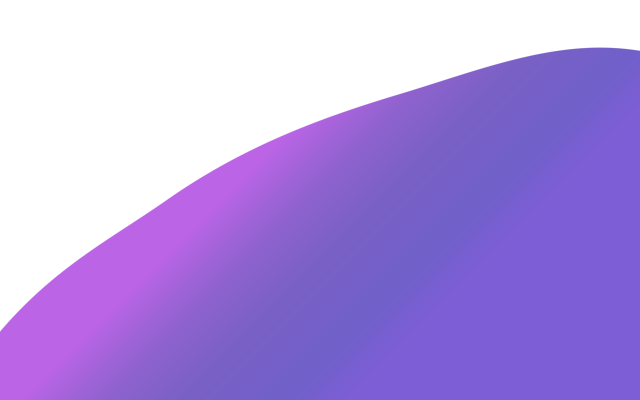
Write a WebGL 2 fragment shader that draws this background.

```glsl
#version 300 es
precision highp float;

#define PAPER vec3(1.0)
#define PINK vec3(0.733, 0.392, 0.902)
#define ORCHID vec3(0.565, 0.386, 0.812)
#define DUSK vec3(0.475, 0.378, 0.770)
#define BLUE vec3(0.440, 0.376, 0.792)
#define VIOLET vec3(0.493, 0.368, 0.838)
#define ASPECT 1.6

uniform vec2 u_resolution;
out vec4 outColor;

// Knots of the hill outline: x, height, slope
const vec3 KNOTS[5] = vec3[5](
    vec3(0.0, 0.171, 1.17),
    vec3(0.417, 0.5, 0.70),
    vec3(1.0, 0.765, 0.30),
    vec3(1.5, 0.881, 0.0),
    vec3(1.6, 0.873, -0.16)
);

// Cubic Hermite curve between two knots
float hermite(vec3 a, vec3 b, float x) {
    float span = b.x - a.x;
    float t = (x - a.x) / span;
    float u = 1.0 - t;
    float ends = a.y * u * u * (1.0 + 2.0 * t) + b.y * t * t * (3.0 - 2.0 * t);
    return ends + span * t * u * (a.z * u - b.z * t);
}

float hillHeight(float x) {
    float height = KNOTS[0].y;
    for (int i = 0; i < 4; i++) {
        if (x >= KNOTS[i].x) height = hermite(KNOTS[i], KNOTS[i + 1], x);
    }
    return height;
}

float ramp(float from, float to, float s) {
    return clamp((s - from) / (to - from), 0.0, 1.0);
}

// Diagonal gradient, running from upper left to lower right
vec3 hillColor(vec2 p) {
    float s = p.x - p.y + 1.0;
    vec3 color = mix(PINK, ORCHID, ramp(1.046, 1.25, s));
    color = mix(color, DUSK, ramp(1.25, 1.45, s));
    color = mix(color, BLUE, ramp(1.45, 1.72, s));
    return mix(color, VIOLET, ramp(1.72, 1.875, s));
}

void main() {
    vec2 p = gl_FragCoord.xy / u_resolution * vec2(ASPECT, 1.0);
    float pixel = 1.0 / u_resolution.y;

    // Signed distance to the outline, corrected for its slope
    float height = hillHeight(p.x);
    float slope = (hillHeight(p.x + pixel) - height) / pixel;
    float dist = (height - p.y) / sqrt(1.0 + slope * slope);

    float cover = smoothstep(-0.75 * pixel, 0.75 * pixel, dist);
    outColor = vec4(mix(PAPER, hillColor(p), cover), 1.0);
}
```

— EXERCISE DETAILS —
Go through the material above and copy each line that holds the string "from".

— RESPONSE AREA —
float ramp(float from, float to, float s) {
    return clamp((s - from) / (to - from), 0.0, 1.0);
// Diagonal gradient, running from upper left to lower right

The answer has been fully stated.